Administrators who rely on certain modules not available on PowerShell Core — the big ones include the Azure Resource Manager module and the Active Directory module — will most likely stay the course with Windows PowerShell until a viable alternative surfaces or the PowerShell team finds a way to reintroduce them to the open source PowerShell platform.

To get an idea of how many modules will work with PowerShell Core, use Tags:”PSEdition_Core” in the PowerShell Gallery search field. At the time of publication, just 37 items appear. Without the limiter, the total number of modules is more than 2,300. Users can make adjustments to get some modules working with PowerShell Core, but Microsoft won’t support issues tied to their use, the company said.

Peaceful coexistence

One of the main differences with this release is that PowerShell Core does not supplant Windows PowerShell. In years past, when a user upgraded Windows PowerShell, it replaced the previous version. The open source PowerShell project team decided to change this approach with PowerShell Core. On the Windows side, users can work with the current PowerShell even after they install PowerShell Core.

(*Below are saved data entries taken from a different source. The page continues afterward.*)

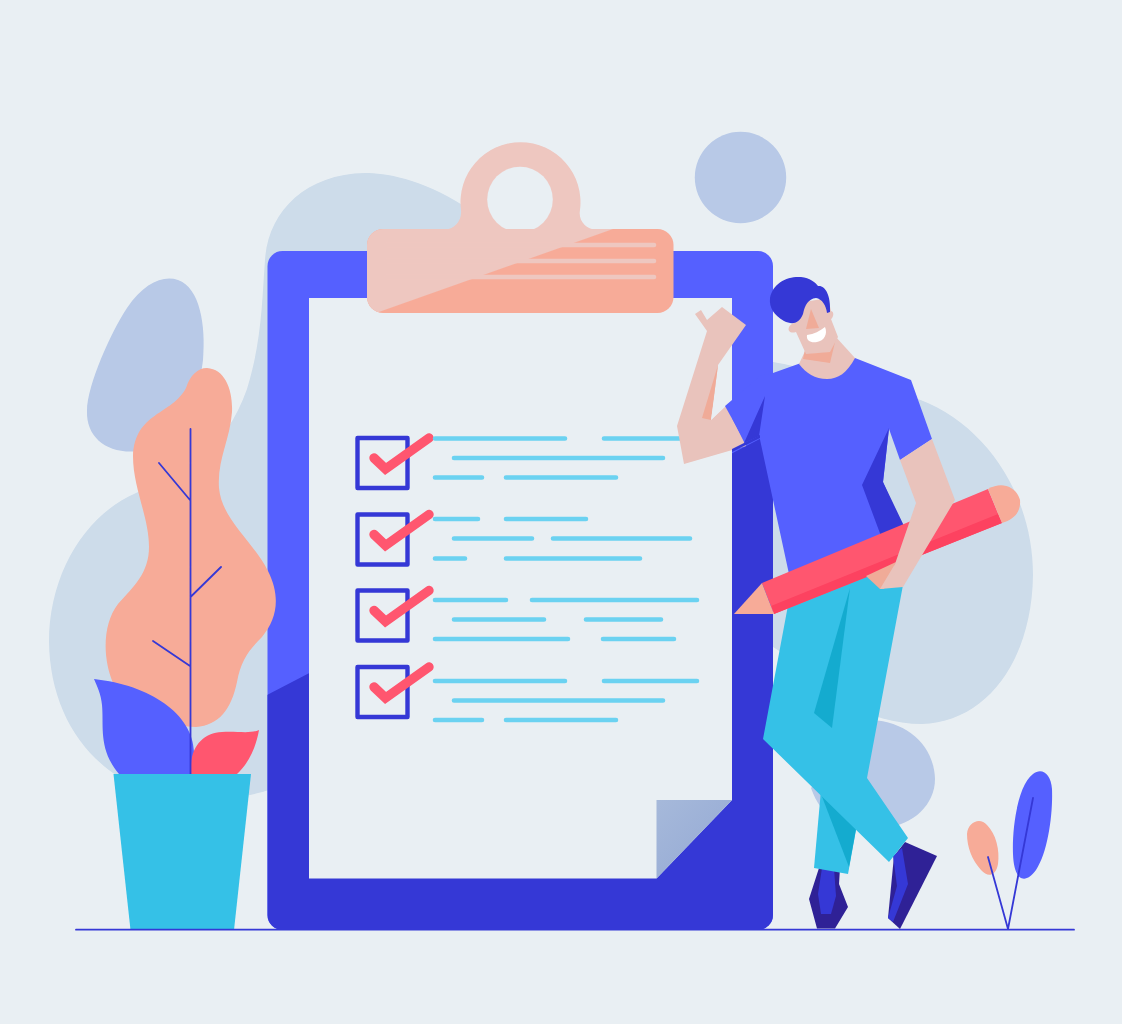
<!DOCTYPE html>
<html lang="en">
<head>
<meta charset="utf-8">
<title>Checklist illustration</title>
<style>
:root {
  --paper: #e9eff3;
  --mist: #cddcea;
  --haze: #b8c9e7;
  --blue: #5560ff;
  --indigo: #3538d6;
  --navy: #2f2196;
  --teal: #35c1e7;
  --teal-dark: #14abcf;
  --sky: #6bd2f1;
  --peach: #f7ab98;
  --blush: #eec7c0;
  --skin: #e9c3bc;
  --skin-shade: #f0ab98;
  --red: #ff566f;
  --red-dark: #fd4260;
  --fold: #9fb3d8;
}
html, body { margin: 0; height: 100%; overflow: hidden; background: var(--paper); }
svg { display: block; width: 1122px; height: 1024px; }
.paper { fill: var(--paper); }
.mist { fill: var(--mist); }
.haze { fill: var(--haze); }
.blue { fill: var(--blue); }
.indigo { fill: var(--indigo); }
.navy { fill: var(--navy); }
.teal { fill: var(--teal); }
.teal-dark { fill: var(--teal-dark); }
.peach { fill: var(--peach); }
.blush { fill: var(--blush); }
.skin { fill: var(--skin); }
.skin-shade { fill: var(--skin-shade); }
.red { fill: var(--red); }
.red-dark { fill: var(--red-dark); }
.stem { fill: none; stroke: var(--indigo); stroke-width: 1.8; stroke-linecap: round; }
.text-lines { fill: none; stroke: var(--sky); stroke-width: 4.6; stroke-linecap: round; }
.clip-lines { fill: none; stroke: var(--blush); stroke-width: 4.6; stroke-linecap: round; }
.box { fill: none; stroke: var(--indigo); stroke-width: 4.4; stroke-linejoin: round; }
.tick { fill: none; stroke: var(--red); stroke-width: 9.4; stroke-linecap: round; stroke-linejoin: miter; }
</style>
</head>
<body>
<svg viewBox="0 0 1122 1024" role="img" aria-label="A man with a large pencil leans on a giant clipboard with four ticked boxes">
  <defs>
    <linearGradient id="fold-shade" x1="0" y1="0" x2="1" y2="1">
      <stop offset="0" stop-color="#a6b9da"/>
      <stop offset="1" stop-color="#93a8d4"/>
    </linearGradient>
    <clipPath id="board-shape"><rect x="267.500" y="251" width="505.500" height="679" rx="15"/></clipPath>
    <clipPath id="clip-plate"><rect x="367" y="229" width="306.500" height="84" rx="16"/></clipPath>
    <g id="checkbox">
      <rect class="box" x="357.500" y="438" width="50" height="50"/>
      <path class="tick" d="M374 458L385.500 469L429 438"/>
    </g>
  </defs>

  <rect class="paper" width="1122" height="1024"/>

  <g id="background-shapes">
    <path class="mist" d="M464 206C420 178 385 173 365 173C305 174 268 212 265 260C262 300 262 340 247 389C225 450 190 470 136 493C85 515 49 574 49 642C50 710 84 764 140 788C185 802 235 802 272 789L420 600L464 240Z"/>
    <path class="mist" d="M773 362C800 366 850 383 912 397C980 418 1033 490 1033 575C1032 660 987 722 922 724C895 724 870 716 845 704C810 686 795 659 773 647Z"/>
    <circle class="haze" cx="740.500" cy="177.500" r="45.700"/>
    <path class="haze" d="M87 411C87 385 112 330 127 308C144 283 163 275 178 280C200 288 206 325 203 360C198 400 184 449 140 451C108 455 86 438 87 411Z"/>
    <path class="haze" d="M872 720C908 722 934 746 935 779C935 804 914 825 884 828C846 830 822 820 811 788Z"/>
  </g>

  <g id="clipboard">
    <g clip-path="url(#board-shape)">
      <rect class="blue" x="267" y="251" width="507" height="680"/>
      <path class="indigo" d="M267 695L773 432V931H267Z"/>
    </g>
    <path class="paper" d="M309 298H732V800L656.500 878.500H309Z"/>
    <path d="M656.500 800H732L656.500 878.500Z" fill="url(#fold-shade)"/>

    <g id="clip">
      <path class="blush" d="M444 230C455 229 462 221 461 210A60 60 0 1 1 580 210C578 221 586 229 596 230Z"/>
      <circle class="paper" cx="520" cy="199.500" r="32.800"/>
      <g clip-path="url(#clip-plate)">
        <rect class="peach" x="367" y="229" width="307" height="84"/>
        <path class="blush" d="M367 229H613L376 313H367Z"/>
      </g>
      <path class="clip-lines" d="M387 245H654M387 261H654M387 277H654"/>
    </g>

    <g id="checkboxes">
      <use href="#checkbox"/>
      <use href="#checkbox" y="76.500"/>
      <use href="#checkbox" y="152.500"/>
      <use href="#checkbox" y="229"/>
    </g>

    <g id="list-lines" class="text-lines">
      <path d="M435 438.500H565M604 438.500H697M454 458H663M435 477.500H482M506 477.500H616"/>
      <path d="M435 519H478M506 519H586M454 538.500H532M553 538.500H690M435 558.500H465M506 558.500H640"/>
      <path d="M435 600H506M532 600H697M454 619.500H544M586 619.500H661M435 639H568M603 639H674"/>
      <path d="M435 681H565M604 681H697M454 700.500H663M435 720H482M506 720H616"/>
    </g>
  </g>

  <g id="potted-plant">
    <path class="peach" d="M186 388C190 375 198 368 207 368C225 369 233 390 232 412C230 440 217 460 219 488C222 520 253 541 268 571C281 597 277 619 262 637C249 650 241 660 237 682C231 710 219 725 196 727C170 727 130 710 113 683C102 657 103 623 118 604C134 586 149 573 149 547C149 517 133 488 133 456C135 412 172 415 186 388Z"/>
    <path class="blue" d="M94 679C150 685 193 714 194 752C194 760 192 768 190 774H119C98 749 104 726 102 705C101 694 97 686 94 679Z"/>
    <path class="red" d="M191 774C189 748 202 733 222 732C237 731 250 734 259 730C256 747 249 763 237 774Z"/>
    <path class="stem" d="M190.500 774V429M159 463L190 500M221 567L190.500 597M153 641L190 666"/>
    <path class="teal" d="M113.500 774H251L234 930H130.500Z"/>
  </g>

  <path id="ground" class="stem" d="M76 929.700H1074"/>

  <g id="sprouts">
    <path class="peach" d="M967 834C968 822 980 817 987 825C996 834 1000 850 998 864C996 876 988 878 981 870C972 860 967 847 967 834Z"/>
    <path class="blue" d="M1013 854C1012 827 1018 785 1033 774C1042 767 1051 774 1052 789C1053 814 1048 852 1036 870C1025 885 1014 881 1013 854Z"/>
    <path class="stem" d="M988 857L1008 929L1033 798"/>
  </g>

  <g id="man">
    <g id="back-leg">
      <path class="navy" d="M819 868H840L839 884L848 907L835 928.500H817L809 899Z"/>
      <path class="indigo" d="M822 868H834L836 896L831 914H821L818 894Z"/>
      <path class="teal" d="M821 790L856 830L848 874L814 868Z"/>
      <path class="teal-dark" d="M821 794L856 829L849 867Z"/>
    </g>
    <g id="front-leg">
      <path class="navy" d="M905 842L937 856L900 929L888 918L894 856Z"/>
      <path class="indigo" d="M893 856L902 848L908 884L893 922L888 918L897 886Z"/>
      <path class="teal" d="M789 600L870 574L903 585L867 778L908 838L889 862L763 739Z"/>
      <path class="teal-dark" d="M850 588L832 728L814 713Z"/>
    </g>

    <g id="raised-arm">
      <path class="skin" d="M707 331L695 314L701 310L707 320L722 307L746 325L718 365L711 420L726 406L746 446L684 464L677 426Z"/>
      <path class="skin-shade" d="M718 365L711 420L702 418Z"/>
      <path fill="#e9eff3" d="M719 366L731 348V401L725 406L711 420Z"/>
    </g>

    <g id="shirt">
      <path class="blue" d="M773 373L801 363L855 358L911 380L932 439L900 460L889 429L883 482L905 533L789 574L759 435L732 451L746 444L725 406L760 376Z"/>
      <path class="indigo" d="M765 396L759 436L744 443ZM889 428L883 482L905 528L881 536L862 485Z"/>
      <path class="indigo" d="M732 449L760 435V438L732 452Z"/>
    </g>

    <g id="head">
      <path class="skin" d="M799 364L806 349L835 336L855 358C847 373 838 379 827 379C815 379 806 373 799 364Z"/>
      <path class="skin-shade" d="M805 350L836 338L830 363L803 359Z"/>
      <path class="skin" d="M797 322L804 302L828 298L831 311C835 312 833 318 831 319L838 337L830 352L806 354L796 332C786 335 786 324 797 322Z"/>
      <path class="skin-shade" d="M811 309L819 328L806 329Z"/>
      <path fill="#ffffff" d="M807 335C814 334 820 331 825 327C828 334 824 341 817 342C811 343 806 341 807 335Z"/>
      <path class="indigo" d="M770 298C773 283 787 276 801 277C810 278 815 282 818 286C825 285 831 295 830 312L827 313C826 305 822 299 816 298C808 299 805 305 803 314C799 324 792 325 784 321C774 315 769 308 770 298Z"/>
    </g>

    <g id="pencil">
      <path class="red" d="M762 583L988 489L1002 523L774 614Z"/>
      <path class="red-dark" d="M771 606L998 514L1002 523L774 614Z"/>
      <path class="peach" d="M762 583L734 614H774Z"/>
      <path class="peach" d="M988 489C1003 480 1017 488 1020 500C1021 511 1015 519 1002 523Z"/>
    </g>

    <g id="pencil-arm">
      <path class="skin-shade" d="M866 576L896 562L884 589H880Z"/>
      <path class="skin" d="M900 460L932 439L955 500L903 587L880 589L895 564L916 503Z"/>
    </g>
  </g>
</svg>
</body>
</html>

There were several changes to let these platforms peacefully coexist. Most notably, the executable for PowerShell Core is pwsh.exe to keep it distinct from powershell.exe used in Windows PowerShell. This change eliminates confusion as to which PowerShell the user wishes to call and avoids disrupting established workflows. And, because PowerShell Core is not yet a replacement for Windows PowerShell, the team envisions that administrators would use both until PowerShell Core matures to the point where a switchover can occur.

There is some uncertainty when — or if — Microsoft will end Windows PowerShell support. The company said it does not plan to produce new functionality for the tool and might not correct smaller bugs.

Microsoft supports PowerShell Core for Windows 7, 8.1, 10; Windows Server 2008R2, 2012R2, 2016; and releases in the Windows Server Semi-Annual Channel. It also supports PowerShell Core on several Linux distributions: Ubuntu 14.04, 16.04, and 17.04; Debian 8.7+, and 9; CentOS 7; Red Hat Enterprise Linux 7; OpenSUSE 42.2; and Fedora 25, 26. On the Apple side, Microsoft supports PowerShell Core on macOS 10.12+. There are PowerShell Core packages developed by contributors for Arch Linux, Kali Linux and AppImage, but Microsoft does not support those.

PowerShell’s recent surge in popularity among Windows shops came about from aggressive PowerShell development, wider use of cloud services and the influence of DevOps on the enterprise. As many organizations shift from the static client-server model to the “cattle” mentality where servers used for self-service get spun up and shut down quickly, an automation tool like PowerShell allows IT to meet the speed of business demands.

Now that a majority of the grunt work is done, the team behind open source PowerShell anticipates it will deliver a minor release every six months and previews every three weeks. This tool helps bridge the divide between Windows and Linux teams in some organizations, but it remains to be seen if PowerShell Core will be the one management tool to rule them all.